“If the food label is to have a greater public health impact, rates of use will likely need to be increased among U.S. adults,” commented Professor Ollberding. “Low rates of label use also suggest that national campaigns or modification of the food label may be needed to reduce the proportion of the population not using this information.”
Maybe Professor Ollberding’s prayers have been answered: In late January, the GMA (Grocery Manufacturers Association) released news of its new and improved “Nutrition Keys” for consumers. In an effort to fight childhood obesity and raise awareness among consumers, the group has designed an “abridged” version of the Nutrition Facts panel that seemingly overwhelms the masses. There are three versions we have to look forward to:
- Standard: This option is standard and displays information regarding calories, saturated fat, sodium and sugar content per serving. These four nutrition keys are always displayed together.
- Calorie Option: On packages that are small, manufacturers have the option of just displaying the calories per serving.
- Expanded Option: This is an expanded version that displays the four nutrition keys mentioned above, plus two extra keys to market other “positive” nutrients in the food. These two additional keys can change depending on what nutrients are found in the food. These “nutrients to encourage” can only be placed on a package if the product has more than 10 percent of the daily value per serving of the nutrient.
Personally, I think these labels only tell half the story. Essentially, they are the “Cliff Notes” of Nutrition Labels. Granted, the four nutrition keys in the first option are important, but so are fiber, protein and fat content on the whole. Further, these don’t give the consumer any information on the quality of ingredients in the product. So, if they don’t take the time to look at the Ingredient List, they could be consuming chemicals, artificial ingredients, preservatives, and other unhealthy items.
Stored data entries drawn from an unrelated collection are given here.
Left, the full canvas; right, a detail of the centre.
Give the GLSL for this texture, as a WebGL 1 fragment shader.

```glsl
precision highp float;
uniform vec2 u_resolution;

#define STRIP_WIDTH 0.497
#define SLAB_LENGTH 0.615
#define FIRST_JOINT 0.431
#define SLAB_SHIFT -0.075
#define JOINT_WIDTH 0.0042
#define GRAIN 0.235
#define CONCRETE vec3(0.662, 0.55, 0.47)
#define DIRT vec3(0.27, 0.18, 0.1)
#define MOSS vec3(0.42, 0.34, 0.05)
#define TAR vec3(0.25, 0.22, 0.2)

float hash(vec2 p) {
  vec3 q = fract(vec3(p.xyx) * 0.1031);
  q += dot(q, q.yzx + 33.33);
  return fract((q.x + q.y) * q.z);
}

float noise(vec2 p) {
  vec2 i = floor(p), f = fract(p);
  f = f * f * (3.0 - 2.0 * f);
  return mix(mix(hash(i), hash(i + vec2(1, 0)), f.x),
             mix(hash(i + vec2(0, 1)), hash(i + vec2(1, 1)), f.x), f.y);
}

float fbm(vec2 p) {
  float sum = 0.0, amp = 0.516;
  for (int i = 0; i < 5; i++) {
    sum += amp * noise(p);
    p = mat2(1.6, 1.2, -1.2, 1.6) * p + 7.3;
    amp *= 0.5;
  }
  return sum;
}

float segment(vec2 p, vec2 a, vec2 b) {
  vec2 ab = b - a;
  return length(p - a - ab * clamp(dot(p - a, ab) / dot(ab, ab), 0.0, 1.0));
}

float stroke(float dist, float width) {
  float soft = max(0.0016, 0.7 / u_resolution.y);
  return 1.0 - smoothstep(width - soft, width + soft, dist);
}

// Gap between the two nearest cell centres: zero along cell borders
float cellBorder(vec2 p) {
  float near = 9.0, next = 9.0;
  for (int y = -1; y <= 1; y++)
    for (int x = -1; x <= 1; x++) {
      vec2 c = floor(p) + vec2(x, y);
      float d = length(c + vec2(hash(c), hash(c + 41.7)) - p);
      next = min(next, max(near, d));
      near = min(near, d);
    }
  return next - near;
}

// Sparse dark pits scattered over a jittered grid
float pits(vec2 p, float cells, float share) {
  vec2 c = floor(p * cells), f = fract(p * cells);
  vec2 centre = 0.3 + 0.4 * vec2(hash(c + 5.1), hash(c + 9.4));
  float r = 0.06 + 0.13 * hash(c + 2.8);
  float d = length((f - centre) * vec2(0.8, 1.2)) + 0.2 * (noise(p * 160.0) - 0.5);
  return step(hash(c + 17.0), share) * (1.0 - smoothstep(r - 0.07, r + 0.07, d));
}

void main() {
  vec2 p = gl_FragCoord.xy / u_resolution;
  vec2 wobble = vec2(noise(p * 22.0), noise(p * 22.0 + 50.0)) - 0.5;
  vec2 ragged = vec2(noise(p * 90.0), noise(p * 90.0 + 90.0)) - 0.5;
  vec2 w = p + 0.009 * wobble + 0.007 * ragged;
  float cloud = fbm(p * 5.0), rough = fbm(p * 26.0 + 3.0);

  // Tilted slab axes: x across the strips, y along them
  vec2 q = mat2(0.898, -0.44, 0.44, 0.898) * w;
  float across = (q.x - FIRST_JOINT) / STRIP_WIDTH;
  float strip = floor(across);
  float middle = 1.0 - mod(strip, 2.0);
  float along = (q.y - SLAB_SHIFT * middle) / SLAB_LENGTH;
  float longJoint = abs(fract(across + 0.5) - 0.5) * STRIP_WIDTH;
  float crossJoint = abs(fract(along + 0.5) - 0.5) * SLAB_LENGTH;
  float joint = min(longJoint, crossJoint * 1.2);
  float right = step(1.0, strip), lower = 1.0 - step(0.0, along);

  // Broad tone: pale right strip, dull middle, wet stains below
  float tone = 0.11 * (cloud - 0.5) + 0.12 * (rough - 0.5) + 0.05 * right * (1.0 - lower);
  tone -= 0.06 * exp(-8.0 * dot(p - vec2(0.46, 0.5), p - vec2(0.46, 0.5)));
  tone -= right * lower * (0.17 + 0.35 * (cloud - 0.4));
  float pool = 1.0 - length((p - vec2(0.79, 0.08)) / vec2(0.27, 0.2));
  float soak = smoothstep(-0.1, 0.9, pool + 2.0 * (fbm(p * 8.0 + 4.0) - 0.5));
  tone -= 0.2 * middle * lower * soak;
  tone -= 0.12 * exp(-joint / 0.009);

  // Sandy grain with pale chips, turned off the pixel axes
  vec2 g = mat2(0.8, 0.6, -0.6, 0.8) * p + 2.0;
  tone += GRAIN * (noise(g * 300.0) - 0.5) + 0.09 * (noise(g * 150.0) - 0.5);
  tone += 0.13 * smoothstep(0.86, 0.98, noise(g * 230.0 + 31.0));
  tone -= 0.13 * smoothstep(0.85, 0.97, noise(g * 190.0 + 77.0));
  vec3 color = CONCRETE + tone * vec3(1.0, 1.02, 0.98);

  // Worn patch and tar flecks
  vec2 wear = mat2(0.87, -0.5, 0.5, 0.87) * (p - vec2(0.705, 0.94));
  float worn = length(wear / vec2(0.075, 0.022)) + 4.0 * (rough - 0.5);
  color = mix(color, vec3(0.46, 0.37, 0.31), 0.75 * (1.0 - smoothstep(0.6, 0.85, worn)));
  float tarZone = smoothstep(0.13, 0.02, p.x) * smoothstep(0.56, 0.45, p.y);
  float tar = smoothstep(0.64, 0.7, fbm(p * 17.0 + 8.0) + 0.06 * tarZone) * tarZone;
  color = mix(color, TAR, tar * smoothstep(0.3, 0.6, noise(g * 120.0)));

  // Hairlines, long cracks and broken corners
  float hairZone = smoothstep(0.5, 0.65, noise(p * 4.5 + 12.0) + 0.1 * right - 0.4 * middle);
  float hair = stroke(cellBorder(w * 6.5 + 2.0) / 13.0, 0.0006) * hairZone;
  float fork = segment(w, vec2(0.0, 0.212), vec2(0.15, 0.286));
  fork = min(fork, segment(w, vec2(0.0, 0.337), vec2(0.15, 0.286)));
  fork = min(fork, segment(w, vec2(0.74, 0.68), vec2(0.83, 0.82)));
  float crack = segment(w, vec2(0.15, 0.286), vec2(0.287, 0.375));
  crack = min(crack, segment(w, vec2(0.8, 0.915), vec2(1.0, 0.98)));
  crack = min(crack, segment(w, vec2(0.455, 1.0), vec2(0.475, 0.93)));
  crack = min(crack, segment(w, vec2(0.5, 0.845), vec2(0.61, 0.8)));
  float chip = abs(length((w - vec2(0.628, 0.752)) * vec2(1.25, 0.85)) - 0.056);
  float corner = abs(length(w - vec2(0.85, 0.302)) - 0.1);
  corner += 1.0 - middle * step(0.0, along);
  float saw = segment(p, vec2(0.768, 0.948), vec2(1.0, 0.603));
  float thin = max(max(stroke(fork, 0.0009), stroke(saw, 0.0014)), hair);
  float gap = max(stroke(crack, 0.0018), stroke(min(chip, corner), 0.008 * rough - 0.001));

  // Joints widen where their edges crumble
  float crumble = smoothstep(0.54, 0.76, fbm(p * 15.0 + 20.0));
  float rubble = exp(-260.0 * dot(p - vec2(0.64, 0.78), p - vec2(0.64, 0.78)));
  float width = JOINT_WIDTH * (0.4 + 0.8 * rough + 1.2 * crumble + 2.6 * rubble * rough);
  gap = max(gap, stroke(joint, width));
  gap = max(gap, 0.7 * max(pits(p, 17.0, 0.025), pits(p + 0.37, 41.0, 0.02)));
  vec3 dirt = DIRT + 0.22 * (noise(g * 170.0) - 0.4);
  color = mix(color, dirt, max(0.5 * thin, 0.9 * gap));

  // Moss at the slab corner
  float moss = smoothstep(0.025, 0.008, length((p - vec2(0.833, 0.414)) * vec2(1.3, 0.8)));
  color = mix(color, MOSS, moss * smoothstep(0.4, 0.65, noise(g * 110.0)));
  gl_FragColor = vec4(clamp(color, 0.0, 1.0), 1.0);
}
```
Although I commend GMA for attempting to simplify the label, I can’t help but wonder if we are just enabling laziness by not educating children (and adults) on how to properly read nutrition labels. This is a life skill and if an individual cares about their health and wellbeing, and if we care about the health of our nation as a whole, reading and UNDERSTANDING nutrition labels is a part of everyday life.
Do you think these labels will do the job? Do you know how to read the “old” versions?